─── Data for analysis

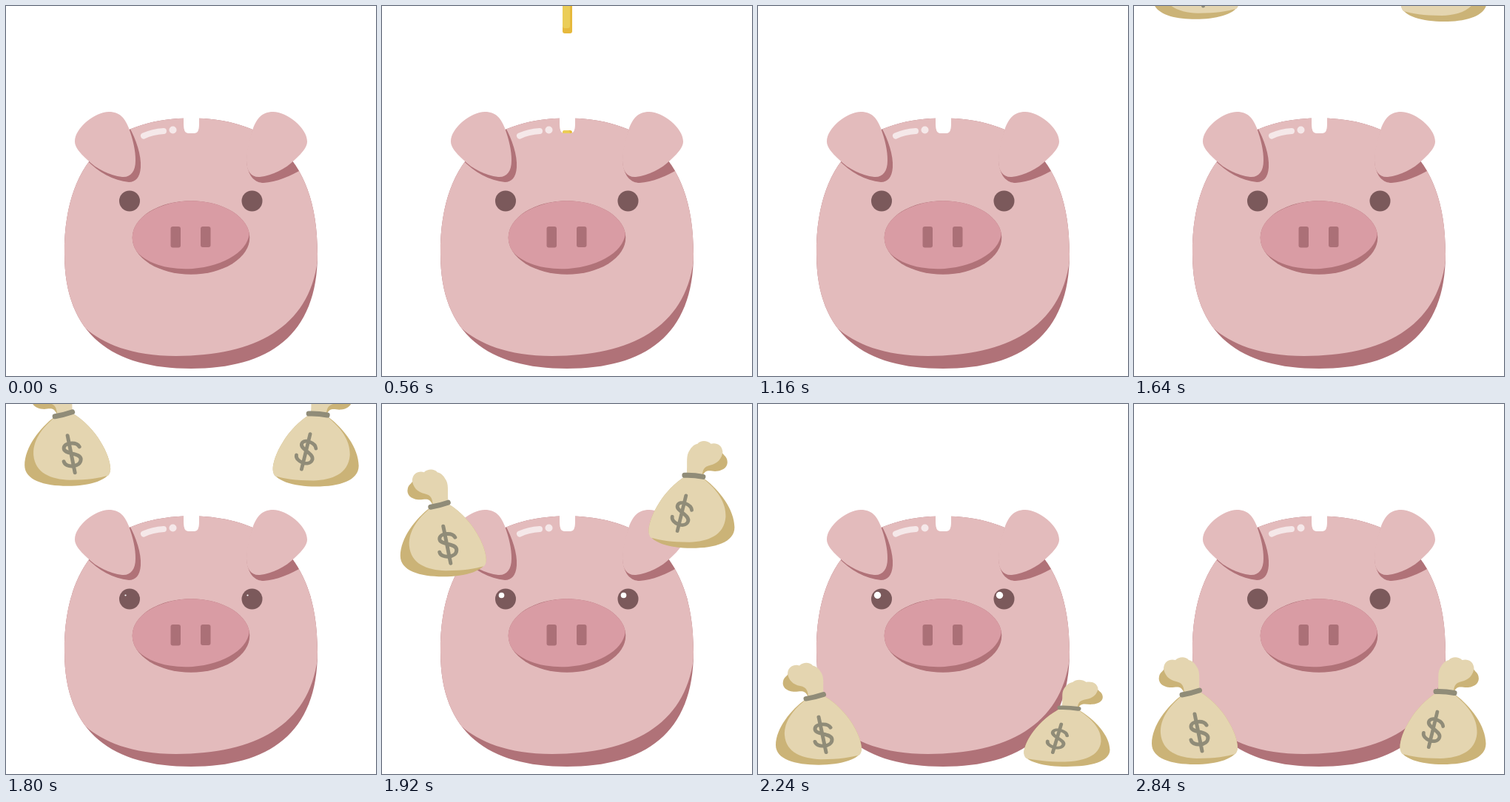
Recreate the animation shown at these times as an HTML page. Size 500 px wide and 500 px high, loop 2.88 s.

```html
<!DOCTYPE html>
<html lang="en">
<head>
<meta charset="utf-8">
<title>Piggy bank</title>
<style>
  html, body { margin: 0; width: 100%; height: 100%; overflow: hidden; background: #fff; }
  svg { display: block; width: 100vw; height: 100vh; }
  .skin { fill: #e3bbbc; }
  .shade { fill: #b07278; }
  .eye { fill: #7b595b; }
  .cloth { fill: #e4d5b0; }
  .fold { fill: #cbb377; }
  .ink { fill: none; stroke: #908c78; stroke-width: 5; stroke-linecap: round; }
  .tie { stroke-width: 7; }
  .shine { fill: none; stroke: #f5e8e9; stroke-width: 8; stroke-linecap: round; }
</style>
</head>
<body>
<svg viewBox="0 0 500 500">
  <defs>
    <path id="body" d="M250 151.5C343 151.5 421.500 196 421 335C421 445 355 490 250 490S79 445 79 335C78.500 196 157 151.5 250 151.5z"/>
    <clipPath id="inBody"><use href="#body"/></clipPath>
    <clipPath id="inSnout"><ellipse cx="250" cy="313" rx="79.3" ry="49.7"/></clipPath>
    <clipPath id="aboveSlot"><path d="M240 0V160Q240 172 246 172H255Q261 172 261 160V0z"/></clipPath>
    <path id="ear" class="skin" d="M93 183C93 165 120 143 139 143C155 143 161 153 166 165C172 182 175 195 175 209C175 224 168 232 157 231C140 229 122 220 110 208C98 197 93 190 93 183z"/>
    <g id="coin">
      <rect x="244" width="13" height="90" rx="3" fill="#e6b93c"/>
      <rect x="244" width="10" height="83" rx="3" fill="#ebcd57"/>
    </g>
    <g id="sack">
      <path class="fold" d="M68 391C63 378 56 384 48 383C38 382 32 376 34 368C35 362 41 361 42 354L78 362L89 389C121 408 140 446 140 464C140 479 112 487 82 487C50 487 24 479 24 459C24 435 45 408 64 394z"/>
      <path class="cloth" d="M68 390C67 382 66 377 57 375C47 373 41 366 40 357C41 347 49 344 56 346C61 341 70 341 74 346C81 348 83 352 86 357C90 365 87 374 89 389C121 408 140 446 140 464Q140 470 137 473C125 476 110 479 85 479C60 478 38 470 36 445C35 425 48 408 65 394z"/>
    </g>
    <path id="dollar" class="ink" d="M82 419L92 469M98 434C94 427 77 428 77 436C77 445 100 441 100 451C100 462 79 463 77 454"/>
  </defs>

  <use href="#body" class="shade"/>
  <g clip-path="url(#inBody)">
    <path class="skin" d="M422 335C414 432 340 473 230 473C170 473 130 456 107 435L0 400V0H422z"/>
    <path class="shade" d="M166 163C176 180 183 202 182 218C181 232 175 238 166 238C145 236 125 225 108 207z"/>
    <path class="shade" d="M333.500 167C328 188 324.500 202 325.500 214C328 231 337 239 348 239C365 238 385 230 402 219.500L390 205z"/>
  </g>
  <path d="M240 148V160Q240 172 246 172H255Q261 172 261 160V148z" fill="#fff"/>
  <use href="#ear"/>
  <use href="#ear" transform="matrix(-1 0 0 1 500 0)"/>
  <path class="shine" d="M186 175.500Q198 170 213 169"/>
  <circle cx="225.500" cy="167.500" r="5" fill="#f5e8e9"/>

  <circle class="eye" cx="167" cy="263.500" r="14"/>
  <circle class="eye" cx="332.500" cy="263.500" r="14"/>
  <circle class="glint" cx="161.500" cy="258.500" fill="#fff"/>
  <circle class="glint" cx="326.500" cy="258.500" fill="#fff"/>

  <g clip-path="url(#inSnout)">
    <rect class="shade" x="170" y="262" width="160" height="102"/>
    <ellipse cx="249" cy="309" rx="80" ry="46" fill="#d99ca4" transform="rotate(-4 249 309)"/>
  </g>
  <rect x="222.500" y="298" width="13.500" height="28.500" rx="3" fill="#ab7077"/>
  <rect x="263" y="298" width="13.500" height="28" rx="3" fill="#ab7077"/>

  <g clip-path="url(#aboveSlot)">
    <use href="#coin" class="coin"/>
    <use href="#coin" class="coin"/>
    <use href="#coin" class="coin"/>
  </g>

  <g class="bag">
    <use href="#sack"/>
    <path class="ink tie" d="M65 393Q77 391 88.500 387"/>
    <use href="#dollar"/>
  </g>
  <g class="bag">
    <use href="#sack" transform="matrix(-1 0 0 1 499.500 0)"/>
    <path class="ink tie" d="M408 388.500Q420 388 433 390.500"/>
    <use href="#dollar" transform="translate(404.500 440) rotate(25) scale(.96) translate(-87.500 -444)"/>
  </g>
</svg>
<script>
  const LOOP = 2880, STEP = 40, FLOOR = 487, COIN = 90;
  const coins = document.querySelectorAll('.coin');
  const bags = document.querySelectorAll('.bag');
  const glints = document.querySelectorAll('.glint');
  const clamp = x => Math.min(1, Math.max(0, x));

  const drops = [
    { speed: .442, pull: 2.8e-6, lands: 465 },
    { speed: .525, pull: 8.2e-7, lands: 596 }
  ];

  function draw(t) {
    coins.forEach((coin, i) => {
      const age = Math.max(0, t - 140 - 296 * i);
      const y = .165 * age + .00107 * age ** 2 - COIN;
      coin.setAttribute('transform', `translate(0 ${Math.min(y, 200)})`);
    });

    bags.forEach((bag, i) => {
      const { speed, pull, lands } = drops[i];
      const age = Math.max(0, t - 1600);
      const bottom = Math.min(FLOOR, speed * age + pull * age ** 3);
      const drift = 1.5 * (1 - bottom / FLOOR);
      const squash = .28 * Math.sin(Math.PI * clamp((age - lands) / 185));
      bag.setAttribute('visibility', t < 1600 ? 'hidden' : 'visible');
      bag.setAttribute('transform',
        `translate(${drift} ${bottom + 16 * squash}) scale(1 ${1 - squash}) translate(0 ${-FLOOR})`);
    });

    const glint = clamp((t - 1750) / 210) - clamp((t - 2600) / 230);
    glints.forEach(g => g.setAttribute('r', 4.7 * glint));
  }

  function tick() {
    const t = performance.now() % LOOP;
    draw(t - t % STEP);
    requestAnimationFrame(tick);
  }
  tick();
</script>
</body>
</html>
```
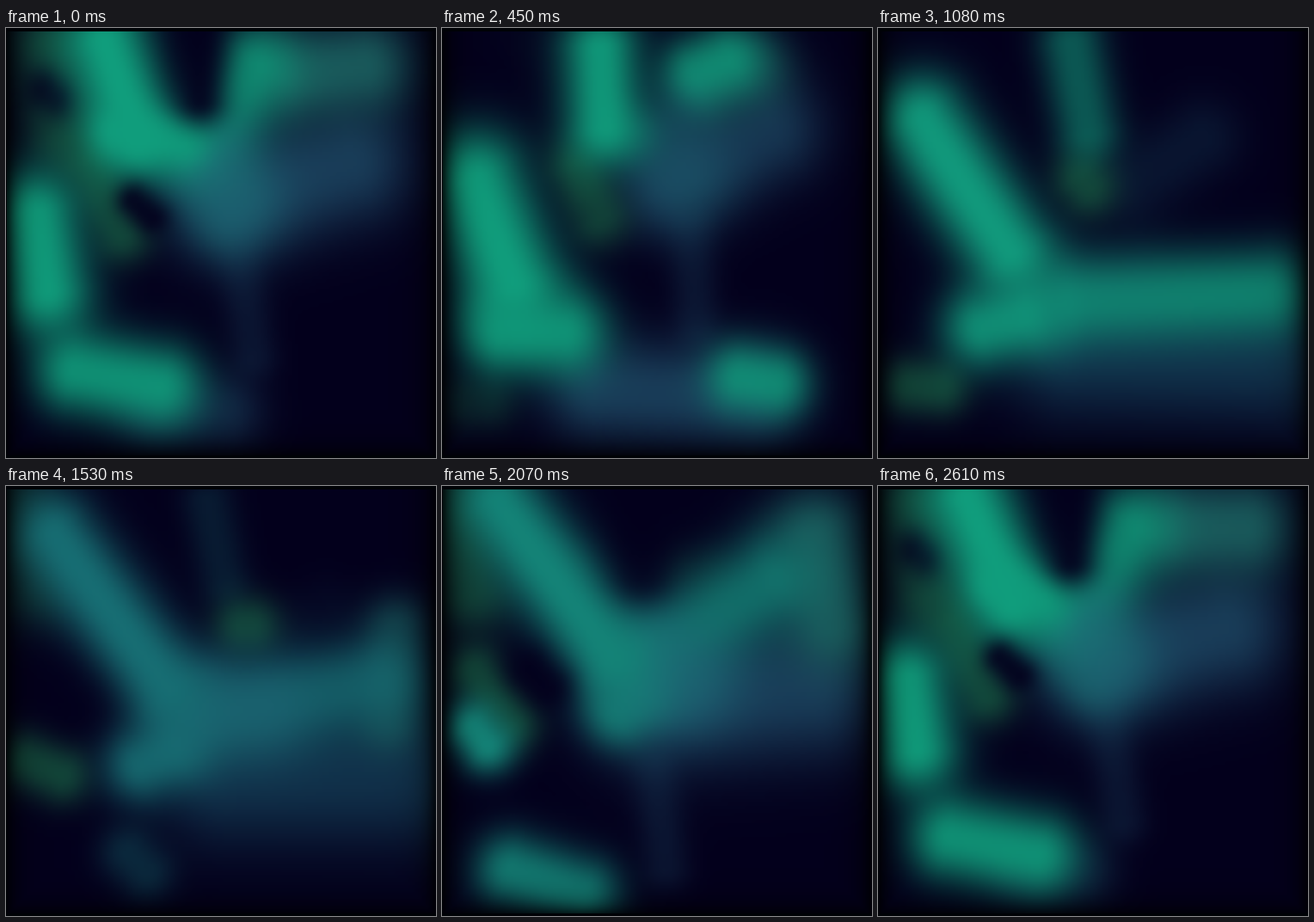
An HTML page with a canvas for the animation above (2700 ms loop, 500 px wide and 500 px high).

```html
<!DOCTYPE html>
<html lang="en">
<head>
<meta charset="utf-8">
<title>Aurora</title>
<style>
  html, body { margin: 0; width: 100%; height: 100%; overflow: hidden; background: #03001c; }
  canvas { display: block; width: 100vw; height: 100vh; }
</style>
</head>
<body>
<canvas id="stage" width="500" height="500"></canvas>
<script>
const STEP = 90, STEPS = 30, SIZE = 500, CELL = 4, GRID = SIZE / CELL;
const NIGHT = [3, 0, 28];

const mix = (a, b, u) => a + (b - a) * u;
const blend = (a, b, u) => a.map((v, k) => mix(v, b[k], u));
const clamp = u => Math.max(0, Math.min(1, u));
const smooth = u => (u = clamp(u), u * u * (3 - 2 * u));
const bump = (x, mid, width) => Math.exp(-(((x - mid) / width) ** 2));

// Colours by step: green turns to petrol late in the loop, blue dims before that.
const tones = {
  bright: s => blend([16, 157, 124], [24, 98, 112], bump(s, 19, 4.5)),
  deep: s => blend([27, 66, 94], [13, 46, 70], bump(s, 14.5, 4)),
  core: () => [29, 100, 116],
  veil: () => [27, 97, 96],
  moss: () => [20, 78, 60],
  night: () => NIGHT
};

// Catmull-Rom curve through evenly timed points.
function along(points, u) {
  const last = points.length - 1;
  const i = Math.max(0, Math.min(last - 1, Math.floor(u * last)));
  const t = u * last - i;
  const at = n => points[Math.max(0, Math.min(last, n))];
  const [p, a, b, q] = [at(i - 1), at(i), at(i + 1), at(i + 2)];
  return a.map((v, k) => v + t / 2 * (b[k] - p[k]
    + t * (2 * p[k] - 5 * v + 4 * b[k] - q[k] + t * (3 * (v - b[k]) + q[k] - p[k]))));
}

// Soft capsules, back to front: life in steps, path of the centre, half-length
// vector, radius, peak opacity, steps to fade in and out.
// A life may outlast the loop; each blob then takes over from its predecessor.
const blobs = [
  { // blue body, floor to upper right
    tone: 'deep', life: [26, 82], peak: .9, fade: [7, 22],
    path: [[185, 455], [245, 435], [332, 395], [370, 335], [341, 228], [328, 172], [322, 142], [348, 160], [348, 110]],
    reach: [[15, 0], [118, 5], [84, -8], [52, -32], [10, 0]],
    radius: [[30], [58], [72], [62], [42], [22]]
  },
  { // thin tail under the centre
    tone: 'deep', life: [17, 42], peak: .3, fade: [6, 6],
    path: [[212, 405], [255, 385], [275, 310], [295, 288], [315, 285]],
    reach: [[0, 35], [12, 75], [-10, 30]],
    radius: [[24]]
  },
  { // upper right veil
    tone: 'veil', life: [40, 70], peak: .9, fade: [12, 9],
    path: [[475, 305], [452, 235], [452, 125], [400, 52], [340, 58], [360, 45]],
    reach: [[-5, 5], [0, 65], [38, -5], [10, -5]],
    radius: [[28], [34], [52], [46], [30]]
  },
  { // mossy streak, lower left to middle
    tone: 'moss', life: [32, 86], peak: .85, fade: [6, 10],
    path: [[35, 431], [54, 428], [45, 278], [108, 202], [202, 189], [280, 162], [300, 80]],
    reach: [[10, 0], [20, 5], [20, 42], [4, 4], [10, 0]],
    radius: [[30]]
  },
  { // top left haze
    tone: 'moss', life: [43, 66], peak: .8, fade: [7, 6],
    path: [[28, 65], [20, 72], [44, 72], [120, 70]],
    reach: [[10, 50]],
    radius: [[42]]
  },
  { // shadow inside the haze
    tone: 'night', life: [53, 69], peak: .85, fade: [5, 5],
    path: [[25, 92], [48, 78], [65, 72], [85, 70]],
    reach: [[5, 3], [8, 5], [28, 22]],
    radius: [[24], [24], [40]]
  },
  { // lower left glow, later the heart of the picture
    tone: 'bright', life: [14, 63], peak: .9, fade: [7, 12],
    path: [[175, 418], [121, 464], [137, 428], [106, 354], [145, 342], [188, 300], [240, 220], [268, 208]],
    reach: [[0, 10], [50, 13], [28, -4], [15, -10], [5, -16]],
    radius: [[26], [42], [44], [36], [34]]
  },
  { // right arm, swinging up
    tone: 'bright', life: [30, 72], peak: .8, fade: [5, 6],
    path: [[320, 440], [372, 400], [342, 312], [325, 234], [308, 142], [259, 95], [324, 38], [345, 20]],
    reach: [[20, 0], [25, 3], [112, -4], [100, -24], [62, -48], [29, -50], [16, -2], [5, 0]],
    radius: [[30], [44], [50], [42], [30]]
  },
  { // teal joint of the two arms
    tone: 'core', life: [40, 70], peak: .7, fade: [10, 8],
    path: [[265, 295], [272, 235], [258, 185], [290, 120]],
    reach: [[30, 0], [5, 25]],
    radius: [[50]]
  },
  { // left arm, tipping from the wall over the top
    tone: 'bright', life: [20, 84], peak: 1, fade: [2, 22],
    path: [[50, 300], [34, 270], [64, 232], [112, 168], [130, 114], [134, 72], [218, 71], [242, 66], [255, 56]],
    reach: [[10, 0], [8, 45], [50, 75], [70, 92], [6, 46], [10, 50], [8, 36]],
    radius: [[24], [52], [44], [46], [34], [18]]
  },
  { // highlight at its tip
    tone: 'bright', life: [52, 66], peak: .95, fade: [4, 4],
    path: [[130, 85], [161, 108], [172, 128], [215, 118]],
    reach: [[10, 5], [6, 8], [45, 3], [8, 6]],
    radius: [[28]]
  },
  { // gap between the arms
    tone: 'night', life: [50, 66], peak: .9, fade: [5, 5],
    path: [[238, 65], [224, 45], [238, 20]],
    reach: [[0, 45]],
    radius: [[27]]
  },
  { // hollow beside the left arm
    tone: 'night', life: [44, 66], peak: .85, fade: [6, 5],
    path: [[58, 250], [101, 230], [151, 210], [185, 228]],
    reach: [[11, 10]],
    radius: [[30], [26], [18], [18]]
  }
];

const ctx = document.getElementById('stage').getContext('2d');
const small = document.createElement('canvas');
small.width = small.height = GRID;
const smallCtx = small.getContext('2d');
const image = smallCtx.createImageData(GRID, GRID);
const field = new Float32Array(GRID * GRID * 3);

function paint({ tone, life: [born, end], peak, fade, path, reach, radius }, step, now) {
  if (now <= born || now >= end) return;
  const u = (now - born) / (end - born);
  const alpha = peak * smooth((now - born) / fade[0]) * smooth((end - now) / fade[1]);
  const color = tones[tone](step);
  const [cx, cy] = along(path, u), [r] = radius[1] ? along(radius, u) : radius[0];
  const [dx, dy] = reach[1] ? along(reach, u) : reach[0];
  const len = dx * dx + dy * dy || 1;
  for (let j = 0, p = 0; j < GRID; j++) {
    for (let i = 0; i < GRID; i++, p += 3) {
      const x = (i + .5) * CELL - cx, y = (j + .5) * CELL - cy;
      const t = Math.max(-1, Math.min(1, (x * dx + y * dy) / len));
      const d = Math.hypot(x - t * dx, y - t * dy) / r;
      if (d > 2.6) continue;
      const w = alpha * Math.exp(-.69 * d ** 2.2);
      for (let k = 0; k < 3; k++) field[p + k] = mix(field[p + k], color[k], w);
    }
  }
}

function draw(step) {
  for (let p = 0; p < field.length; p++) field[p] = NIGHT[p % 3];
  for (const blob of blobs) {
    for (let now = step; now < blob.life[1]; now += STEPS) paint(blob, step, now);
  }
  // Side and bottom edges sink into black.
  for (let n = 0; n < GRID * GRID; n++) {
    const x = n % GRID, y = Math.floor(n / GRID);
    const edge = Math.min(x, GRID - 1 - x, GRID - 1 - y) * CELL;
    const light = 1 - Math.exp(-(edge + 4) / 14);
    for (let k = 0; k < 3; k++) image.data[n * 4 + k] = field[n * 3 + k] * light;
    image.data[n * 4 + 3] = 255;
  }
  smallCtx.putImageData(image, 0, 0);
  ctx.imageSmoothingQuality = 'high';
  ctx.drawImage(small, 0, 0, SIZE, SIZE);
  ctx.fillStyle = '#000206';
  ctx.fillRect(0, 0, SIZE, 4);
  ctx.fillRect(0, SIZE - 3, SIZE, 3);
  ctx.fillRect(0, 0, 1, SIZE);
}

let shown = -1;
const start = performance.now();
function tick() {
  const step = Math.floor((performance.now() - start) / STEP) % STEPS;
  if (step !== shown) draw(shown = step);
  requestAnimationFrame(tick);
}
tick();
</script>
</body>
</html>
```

──────

**Task directions**
Only a number should come back: the count of lines above that include "tick".

**Answer section**
6